It reminded us of why we bothered with all these recalcitrant animals and wonky crops in the first place. And we very much liked the poems the children sent us afterwards, and have kept the one beginning:
"It was good to see close to me a big suffolk punch which had just had his lunch."
My husband, Paul, had a particular routine of harnessing up the working horses. He would get the smallest child to step inside the horse collar, to prove how huge it was. Then the two strongest were invited to try and lift it up, which dented any machismo they might have been suffering from.
Having established that the horse was enormous and very, very strong, he led the creature out, to general ooohs and aaahs, and finished the harnessing. All the kit, old and polished with decades of use, was handled by the children.
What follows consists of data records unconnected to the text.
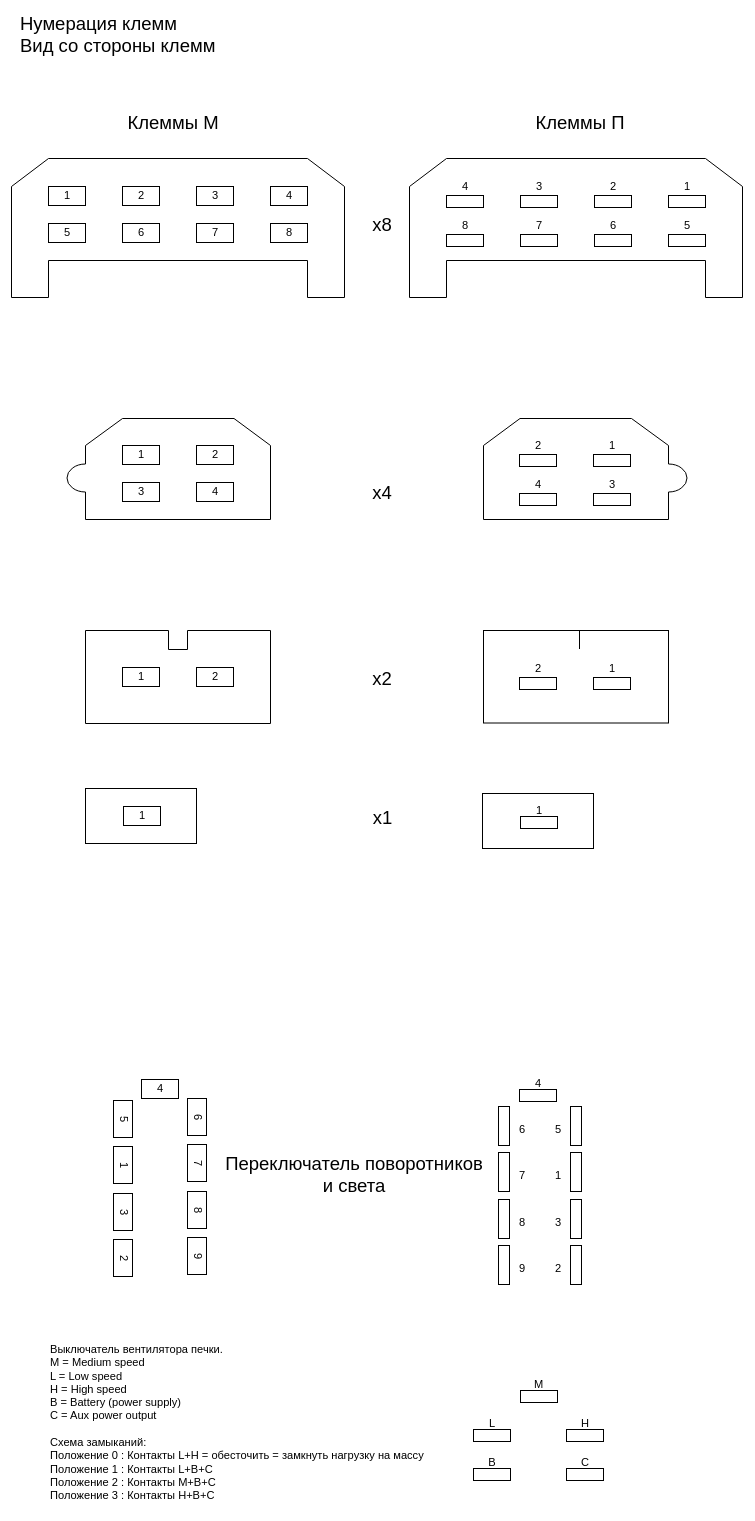
<!DOCTYPE html>
<html lang="ru">
<head>
<meta charset="utf-8">
<title>Нумерация клемм</title>
<style>
:root { --ink: #000; --paper: #fff; }
* { box-sizing: border-box; margin: 0; padding: 0; }
html, body { width: 755px; height: 1521px; overflow: hidden; background: var(--paper); }
.sheet {
  position: relative; width: 755px; height: 1521px; overflow: hidden;
  color: var(--ink);
  font: 11.1px/13.3px "Liberation Sans", Arial, sans-serif;
}
.sheet > * { position: absolute; left: var(--x); top: var(--y); }
.sheet > .housings { left: 0; top: 0; fill: none; stroke: var(--ink); stroke-width: 1; }
h1, h2, .count { font-size: 18.5px; line-height: 22.2px; font-weight: 400; white-space: nowrap; }
h2, .count { transform: translateX(-50%); text-align: center; }

.pins, .slots { display: grid; grid-template-columns: repeat(var(--cols), 38px); column-gap: 36px; }
.pins { row-gap: 17px; }
.pins b {
  display: flex; align-items: center; justify-content: center;
  width: 38px; height: 20px; padding-bottom: 1px;
  border: 1px solid var(--ink); font-weight: 400;
}
.pins.upright { grid-template-columns: 20px; row-gap: 8.3px; }
.pins.upright b { width: 20px; height: 38px; padding: 0; writing-mode: vertical-rl; }

.slots { row-gap: 10px; }
.slots b { display: block; width: 38px; font-weight: 400; line-height: 14px; text-align: center; }
.slots b::after { content: ""; display: block; height: 11px; margin-top: 2px; border: 1px solid var(--ink); }
.slots.tight b::after { margin-top: -1px; }
.slots.fan { column-gap: 55px; row-gap: 13px; }
.slots.fan .top { grid-column: 1 / 3; justify-self: center; }

.side-slots { display: flex; flex-direction: column; gap: 8.3px; }
.side-slots b { display: flex; align-items: center; gap: 9px; height: 38px; font-weight: 400; line-height: 14px; }
.side-slots span { position: relative; top: 3px; }
.side-slots b::before { content: ""; width: 10px; height: 38px; border: 1px solid var(--ink); }
.side-slots.right b { flex-direction: row-reverse; }

.notes { white-space: nowrap; }
.notes p + p { margin-top: 13.3px; }
</style>
</head>
<body>
<main class="sheet">
  <svg class="housings" width="755" height="1521" viewBox="0 0 755 1521" aria-hidden="true">
    <defs>
      <path id="housing-8" d="M48.5 158.5H307.5L344.5 186.5V297.5H307.5V260.5H48.5V297.5H11.5V186.5Z"/>
      <path id="housing-4" d="M122.5 418.5H234L270.5 445.5V519.5H85.5V492A18.5 14 0 0 1 85.5 464V445.5Z"/>
    </defs>
    <use href="#housing-8"/>
    <use href="#housing-8" x="398"/>
    <use href="#housing-4"/>
    <use href="#housing-4" transform="translate(754 0) scale(-1 1)"/>
    <path d="M85.5 630.5H168.5V649.5H187.5V630.5H270.5V723.5H85.5Z"/>
    <rect x="483.5" y="630.5" width="185" height="92.5"/>
    <line x1="579.5" y1="630.5" x2="579.5" y2="649"/>
    <rect x="85.5" y="788.5" width="111" height="55"/>
    <rect x="482.5" y="793.5" width="111" height="55"/>
  </svg>

  <h1 style="--x:20px;--y:13px">Нумерация клемм<br>Вид со стороны клемм</h1>
  <h2 style="--x:173px;--y:112px">Клеммы М</h2>
  <h2 style="--x:580px;--y:112px">Клеммы П</h2>

  <div class="pins" style="--x:48px;--y:186px;--cols:4"><b>1</b><b>2</b><b>3</b><b>4</b><b>5</b><b>6</b><b>7</b><b>8</b></div>
  <p class="count" style="--x:382px;--y:214px">x8</p>
  <div class="slots" style="--x:446px;--y:179px;--cols:4"><b>4</b><b>3</b><b>2</b><b>1</b><b>8</b><b>7</b><b>6</b><b>5</b></div>

  <div class="pins" style="--x:122px;--y:445px;--cols:2"><b>1</b><b>2</b><b>3</b><b>4</b></div>
  <p class="count" style="--x:382px;--y:482px">x4</p>
  <div class="slots" style="--x:519px;--y:438px;--cols:2"><b>2</b><b>1</b><b>4</b><b>3</b></div>

  <div class="pins" style="--x:122px;--y:667px;--cols:2"><b>1</b><b>2</b></div>
  <p class="count" style="--x:382px;--y:668px">x2</p>
  <div class="slots" style="--x:519px;--y:661px;--cols:2"><b>2</b><b>1</b></div>

  <div class="pins" style="--x:123px;--y:806px;--cols:1"><b>1</b></div>
  <p class="count" style="--x:382.5px;--y:807px">x1</p>
  <div class="slots tight" style="--x:520px;--y:803px;--cols:1"><b>1</b></div>

  <div class="pins" style="--x:141px;--y:1079px;--cols:1"><b>4</b></div>
  <div class="pins upright" style="--x:113px;--y:1100px"><b>5</b><b>1</b><b>3</b><b>2</b></div>
  <div class="pins upright" style="--x:187px;--y:1098px"><b>6</b><b>7</b><b>8</b><b>9</b></div>
  <h2 style="--x:354px;--y:1153px">Переключатель поворотников<br>и света</h2>
  <div class="slots tight" style="--x:519px;--y:1076px;--cols:1"><b>4</b></div>
  <div class="side-slots" style="--x:498px;--y:1107px"><b><span>6</span></b><b><span>7</span></b><b><span>8</span></b><b><span>9</span></b></div>
  <div class="side-slots right" style="--x:555px;--y:1107px"><b><span>5</span></b><b><span>1</span></b><b><span>3</span></b><b><span>2</span></b></div>

  <section class="notes" style="--x:50px;--y:1343px">
    <p>Выключатель вентилятора печки.<br>M = Medium speed<br>L = Low speed<br>H = High speed<br>B = Battery (power supply)<br>C = Aux power output</p>
    <p>Схема замыканий:<br>Положение 0 : Контакты L+H = обесточить = замкнуть нагрузку на массу<br>Положение 1 : Контакты L+B+C<br>Положение 2 : Контакты M+B+C<br>Положение 3 : Контакты H+B+C</p>
  </section>
  <div class="slots tight fan" style="--x:473px;--y:1377px;--cols:2"><b class="top">M</b><b>L</b><b>H</b><b>B</b><b>C</b></div>
</main>
</body>
</html>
The solid, leather and brass reality of it entranced them, even the big scornful ones.
The lambs were always good value, too, since lambs behave in a way thoroughly approved of by schoolchildren: leaping up on hay bales, running around in circles, butting their mothers, twirling their tails and staring fixedly at strangers. Cows are slightly less popular, because the closer you get (especially if you are small) the more worryingly angular they are.
Calves are better. But the star turn was the piglets. Ours were shiny, black and wriggly, and swarmed over the comatose sow like storm-troopers until she lost her temper, lumbered to her feet and swatted them away with her long nose until they went flying through the air, squeaking. We would point out that pigs, too, have a national curriculum, and that when she could be bothered the sow would supervise them in rooting-lessons, swatting any idle piglet which was failing to turn over its quota of earth with its little snout. We took a large piglet into the village school once, probably in defiance of all health and safety regulations, and let it career around in a pen made of desks laid on their sides, while Years 1 to 3 drew it and wrote odes to it.
Once, we had a camp. A school ran a thing called "field week" every summer term, when pupils and parents could choose between several sets of activities at different prices and degrees of adventurousness. Some went boating, some to adventure camps, the more nervous ones did day trips and the bravest embarked on crazy foreign exchanges (at least, it later turned out they were exchanges: in return for having one little eight-year-old girl kept up in restaurants till midnight by an extrovert Florentine family we found ourselves a year later housing two enormous 17-year-old rugby players called Diego and Valerio, who ate everything in sight and wouldn't get up in the morning).
Anyway, one of these field weeks was a cycle camp, which we installed on our top meadow under the harassed supervision of two teachers. Every morning a posse of a dozen assorted children vanished over the hill in a whirr of pedals, and every evening they returned, exhausted, to lean on the horses, pat the sheep, collapse surreptitiously in the hay-barn and make a gigantic campfire. You could hear the singing three fields away. On the last day the teacher-in-charge carried down two large Porta Pottis, and emptied them with ceremony into our septic tank (ah, what it is to be a versatile professional!). The whole thing was splendid, and for years afterwards that field was known as Ballentyne's Meadow, after the leader.
The other good thing was the year we got a tank-type swimming pool, and offered it as a stopover on a primary school cycle run. More puffing figures, more whirring pedals, and at lunchtime - with eight or nine miles under their belts - a cloud of children and teachers in Lycra shorts filled the lawn, unpacked picnics and hurled one another into the icy water for half an hour before picking up their litter and whizzing off again.
It was wonderful. I suppose it was a bit like grandparenthood: all the fun of young life without the unfading responsibility. I just thought you teachers might like to know that out here, in the sultry summer days, there are some hosts who probably look forward to school visits rather more than you do.